**WHAT TO PRODUCE**
Each of the following records is to be output exactly.

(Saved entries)
== Segment start ==

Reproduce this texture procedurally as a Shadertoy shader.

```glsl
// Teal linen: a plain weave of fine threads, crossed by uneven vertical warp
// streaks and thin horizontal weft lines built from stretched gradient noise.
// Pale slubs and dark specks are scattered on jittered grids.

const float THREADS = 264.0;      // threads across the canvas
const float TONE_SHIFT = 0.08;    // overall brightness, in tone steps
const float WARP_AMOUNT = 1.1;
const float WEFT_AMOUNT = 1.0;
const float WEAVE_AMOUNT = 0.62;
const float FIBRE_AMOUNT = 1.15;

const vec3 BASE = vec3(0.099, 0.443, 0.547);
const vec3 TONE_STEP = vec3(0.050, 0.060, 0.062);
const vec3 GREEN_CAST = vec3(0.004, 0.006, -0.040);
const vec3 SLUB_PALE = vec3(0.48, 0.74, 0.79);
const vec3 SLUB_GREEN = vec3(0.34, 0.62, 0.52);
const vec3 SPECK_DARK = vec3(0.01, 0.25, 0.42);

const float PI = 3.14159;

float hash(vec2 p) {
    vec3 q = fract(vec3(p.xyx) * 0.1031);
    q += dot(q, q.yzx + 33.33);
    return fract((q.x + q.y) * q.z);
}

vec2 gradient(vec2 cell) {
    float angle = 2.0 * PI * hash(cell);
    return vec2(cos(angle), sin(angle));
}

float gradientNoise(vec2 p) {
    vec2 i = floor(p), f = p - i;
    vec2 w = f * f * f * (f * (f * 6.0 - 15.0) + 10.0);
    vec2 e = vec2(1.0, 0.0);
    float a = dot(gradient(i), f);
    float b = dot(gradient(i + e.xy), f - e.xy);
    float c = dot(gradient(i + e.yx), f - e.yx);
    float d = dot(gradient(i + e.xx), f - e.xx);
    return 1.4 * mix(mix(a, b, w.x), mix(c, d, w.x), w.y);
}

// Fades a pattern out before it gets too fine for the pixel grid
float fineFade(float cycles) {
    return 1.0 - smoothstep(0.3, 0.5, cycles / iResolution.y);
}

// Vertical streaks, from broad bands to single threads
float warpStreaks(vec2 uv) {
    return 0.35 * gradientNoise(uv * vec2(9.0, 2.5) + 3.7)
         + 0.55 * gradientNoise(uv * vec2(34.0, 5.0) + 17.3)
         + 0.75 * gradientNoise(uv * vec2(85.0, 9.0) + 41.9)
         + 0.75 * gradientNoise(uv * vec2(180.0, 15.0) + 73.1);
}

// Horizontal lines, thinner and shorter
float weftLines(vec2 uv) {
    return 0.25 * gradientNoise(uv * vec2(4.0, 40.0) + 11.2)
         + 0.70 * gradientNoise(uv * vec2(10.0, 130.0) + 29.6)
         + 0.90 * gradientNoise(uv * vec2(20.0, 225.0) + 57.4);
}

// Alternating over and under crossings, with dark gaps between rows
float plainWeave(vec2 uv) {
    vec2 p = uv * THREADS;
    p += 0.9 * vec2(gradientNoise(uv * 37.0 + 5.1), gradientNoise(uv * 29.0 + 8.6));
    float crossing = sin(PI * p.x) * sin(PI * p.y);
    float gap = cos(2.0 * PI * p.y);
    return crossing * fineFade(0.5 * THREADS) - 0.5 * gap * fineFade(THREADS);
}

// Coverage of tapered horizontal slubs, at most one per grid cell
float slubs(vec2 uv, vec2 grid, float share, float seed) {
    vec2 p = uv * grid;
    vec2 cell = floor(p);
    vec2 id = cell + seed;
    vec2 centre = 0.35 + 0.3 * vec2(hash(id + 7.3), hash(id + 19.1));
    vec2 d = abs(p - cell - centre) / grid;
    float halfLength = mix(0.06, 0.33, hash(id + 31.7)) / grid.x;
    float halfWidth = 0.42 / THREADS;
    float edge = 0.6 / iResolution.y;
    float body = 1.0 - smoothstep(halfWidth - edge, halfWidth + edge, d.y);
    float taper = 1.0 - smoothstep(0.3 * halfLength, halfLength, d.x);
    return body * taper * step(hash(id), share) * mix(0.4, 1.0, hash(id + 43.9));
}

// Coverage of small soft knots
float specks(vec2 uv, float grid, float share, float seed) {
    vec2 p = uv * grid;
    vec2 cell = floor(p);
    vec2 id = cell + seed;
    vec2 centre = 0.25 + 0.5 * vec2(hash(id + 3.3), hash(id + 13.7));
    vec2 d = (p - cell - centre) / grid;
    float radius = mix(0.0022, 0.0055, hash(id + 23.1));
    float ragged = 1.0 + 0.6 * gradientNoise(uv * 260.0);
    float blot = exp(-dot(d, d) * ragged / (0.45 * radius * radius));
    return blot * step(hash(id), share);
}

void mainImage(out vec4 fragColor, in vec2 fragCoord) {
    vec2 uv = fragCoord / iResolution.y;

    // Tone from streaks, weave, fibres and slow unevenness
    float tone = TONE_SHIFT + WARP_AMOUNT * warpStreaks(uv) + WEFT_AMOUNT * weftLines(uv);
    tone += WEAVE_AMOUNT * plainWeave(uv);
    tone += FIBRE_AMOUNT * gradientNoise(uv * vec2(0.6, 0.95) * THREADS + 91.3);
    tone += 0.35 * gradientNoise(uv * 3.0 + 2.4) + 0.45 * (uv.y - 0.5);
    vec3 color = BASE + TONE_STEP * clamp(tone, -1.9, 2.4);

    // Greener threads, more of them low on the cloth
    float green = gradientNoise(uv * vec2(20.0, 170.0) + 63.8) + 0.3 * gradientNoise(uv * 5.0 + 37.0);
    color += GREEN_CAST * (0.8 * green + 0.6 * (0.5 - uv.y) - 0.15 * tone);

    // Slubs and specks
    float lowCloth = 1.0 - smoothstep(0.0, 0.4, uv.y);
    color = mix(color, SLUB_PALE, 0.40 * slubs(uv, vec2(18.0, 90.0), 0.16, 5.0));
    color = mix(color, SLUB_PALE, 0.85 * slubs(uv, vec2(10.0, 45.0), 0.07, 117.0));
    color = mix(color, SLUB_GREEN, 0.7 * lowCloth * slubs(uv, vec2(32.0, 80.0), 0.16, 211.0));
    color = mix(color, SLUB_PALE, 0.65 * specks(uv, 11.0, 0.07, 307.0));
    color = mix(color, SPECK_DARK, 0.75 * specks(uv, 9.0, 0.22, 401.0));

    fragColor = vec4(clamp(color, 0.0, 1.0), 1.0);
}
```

== Segment end ==

**RESPONSE TO THIS TASK**
Reproduce this texture procedurally as a Shadertoy shader.

```glsl
// Teal linen: a plain weave of fine threads, crossed by uneven vertical warp
// streaks and thin horizontal weft lines built from stretched gradient noise.
// Pale slubs and dark specks are scattered on jittered grids.

const float THREADS = 264.0;      // threads across the canvas
const float TONE_SHIFT = 0.08;    // overall brightness, in tone steps
const float WARP_AMOUNT = 1.1;
const float WEFT_AMOUNT = 1.0;
const float WEAVE_AMOUNT = 0.62;
const float FIBRE_AMOUNT = 1.15;

const vec3 BASE = vec3(0.099, 0.443, 0.547);
const vec3 TONE_STEP = vec3(0.050, 0.060, 0.062);
const vec3 GREEN_CAST = vec3(0.004, 0.006, -0.040);
const vec3 SLUB_PALE = vec3(0.48, 0.74, 0.79);
const vec3 SLUB_GREEN = vec3(0.34, 0.62, 0.52);
const vec3 SPECK_DARK = vec3(0.01, 0.25, 0.42);

const float PI = 3.14159;

float hash(vec2 p) {
    vec3 q = fract(vec3(p.xyx) * 0.1031);
    q += dot(q, q.yzx + 33.33);
    return fract((q.x + q.y) * q.z);
}

vec2 gradient(vec2 cell) {
    float angle = 2.0 * PI * hash(cell);
    return vec2(cos(angle), sin(angle));
}

float gradientNoise(vec2 p) {
    vec2 i = floor(p), f = p - i;
    vec2 w = f * f * f * (f * (f * 6.0 - 15.0) + 10.0);
    vec2 e = vec2(1.0, 0.0);
    float a = dot(gradient(i), f);
    float b = dot(gradient(i + e.xy), f - e.xy);
    float c = dot(gradient(i + e.yx), f - e.yx);
    float d = dot(gradient(i + e.xx), f - e.xx);
    return 1.4 * mix(mix(a, b, w.x), mix(c, d, w.x), w.y);
}

// Fades a pattern out before it gets too fine for the pixel grid
float fineFade(float cycles) {
    return 1.0 - smoothstep(0.3, 0.5, cycles / iResolution.y);
}

// Vertical streaks, from broad bands to single threads
float warpStreaks(vec2 uv) {
    return 0.35 * gradientNoise(uv * vec2(9.0, 2.5) + 3.7)
         + 0.55 * gradientNoise(uv * vec2(34.0, 5.0) + 17.3)
         + 0.75 * gradientNoise(uv * vec2(85.0, 9.0) + 41.9)
         + 0.75 * gradientNoise(uv * vec2(180.0, 15.0) + 73.1);
}

// Horizontal lines, thinner and shorter
float weftLines(vec2 uv) {
    return 0.25 * gradientNoise(uv * vec2(4.0, 40.0) + 11.2)
         + 0.70 * gradientNoise(uv * vec2(10.0, 130.0) + 29.6)
         + 0.90 * gradientNoise(uv * vec2(20.0, 225.0) + 57.4);
}

// Alternating over and under crossings, with dark gaps between rows
float plainWeave(vec2 uv) {
    vec2 p = uv * THREADS;
    p += 0.9 * vec2(gradientNoise(uv * 37.0 + 5.1), gradientNoise(uv * 29.0 + 8.6));
    float crossing = sin(PI * p.x) * sin(PI * p.y);
    float gap = cos(2.0 * PI * p.y);
    return crossing * fineFade(0.5 * THREADS) - 0.5 * gap * fineFade(THREADS);
}

// Coverage of tapered horizontal slubs, at most one per grid cell
float slubs(vec2 uv, vec2 grid, float share, float seed) {
    vec2 p = uv * grid;
    vec2 cell = floor(p);
    vec2 id = cell + seed;
    vec2 centre = 0.35 + 0.3 * vec2(hash(id + 7.3), hash(id + 19.1));
    vec2 d = abs(p - cell - centre) / grid;
    float halfLength = mix(0.06, 0.33, hash(id + 31.7)) / grid.x;
    float halfWidth = 0.42 / THREADS;
    float edge = 0.6 / iResolution.y;
    float body = 1.0 - smoothstep(halfWidth - edge, halfWidth + edge, d.y);
    float taper = 1.0 - smoothstep(0.3 * halfLength, halfLength, d.x);
    return body * taper * step(hash(id), share) * mix(0.4, 1.0, hash(id + 43.9));
}

// Coverage of small soft knots
float specks(vec2 uv, float grid, float share, float seed) {
    vec2 p = uv * grid;
    vec2 cell = floor(p);
    vec2 id = cell + seed;
    vec2 centre = 0.25 + 0.5 * vec2(hash(id + 3.3), hash(id + 13.7));
    vec2 d = (p - cell - centre) / grid;
    float radius = mix(0.0022, 0.0055, hash(id + 23.1));
    float ragged = 1.0 + 0.6 * gradientNoise(uv * 260.0);
    float blot = exp(-dot(d, d) * ragged / (0.45 * radius * radius));
    return blot * step(hash(id), share);
}

void mainImage(out vec4 fragColor, in vec2 fragCoord) {
    vec2 uv = fragCoord / iResolution.y;

    // Tone from streaks, weave, fibres and slow unevenness
    float tone = TONE_SHIFT + WARP_AMOUNT * warpStreaks(uv) + WEFT_AMOUNT * weftLines(uv);
    tone += WEAVE_AMOUNT * plainWeave(uv);
    tone += FIBRE_AMOUNT * gradientNoise(uv * vec2(0.6, 0.95) * THREADS + 91.3);
    tone += 0.35 * gradientNoise(uv * 3.0 + 2.4) + 0.45 * (uv.y - 0.5);
    vec3 color = BASE + TONE_STEP * clamp(tone, -1.9, 2.4);

    // Greener threads, more of them low on the cloth
    float green = gradientNoise(uv * vec2(20.0, 170.0) + 63.8) + 0.3 * gradientNoise(uv * 5.0 + 37.0);
    color += GREEN_CAST * (0.8 * green + 0.6 * (0.5 - uv.y) - 0.15 * tone);

    // Slubs and specks
    float lowCloth = 1.0 - smoothstep(0.0, 0.4, uv.y);
    color = mix(color, SLUB_PALE, 0.40 * slubs(uv, vec2(18.0, 90.0), 0.16, 5.0));
    color = mix(color, SLUB_PALE, 0.85 * slubs(uv, vec2(10.0, 45.0), 0.07, 117.0));
    color = mix(color, SLUB_GREEN, 0.7 * lowCloth * slubs(uv, vec2(32.0, 80.0), 0.16, 211.0));
    color = mix(color, SLUB_PALE, 0.65 * specks(uv, 11.0, 0.07, 307.0));
    color = mix(color, SPECK_DARK, 0.75 * specks(uv, 9.0, 0.22, 401.0));

    fragColor = vec4(clamp(color, 0.0, 1.0), 1.0);
}
```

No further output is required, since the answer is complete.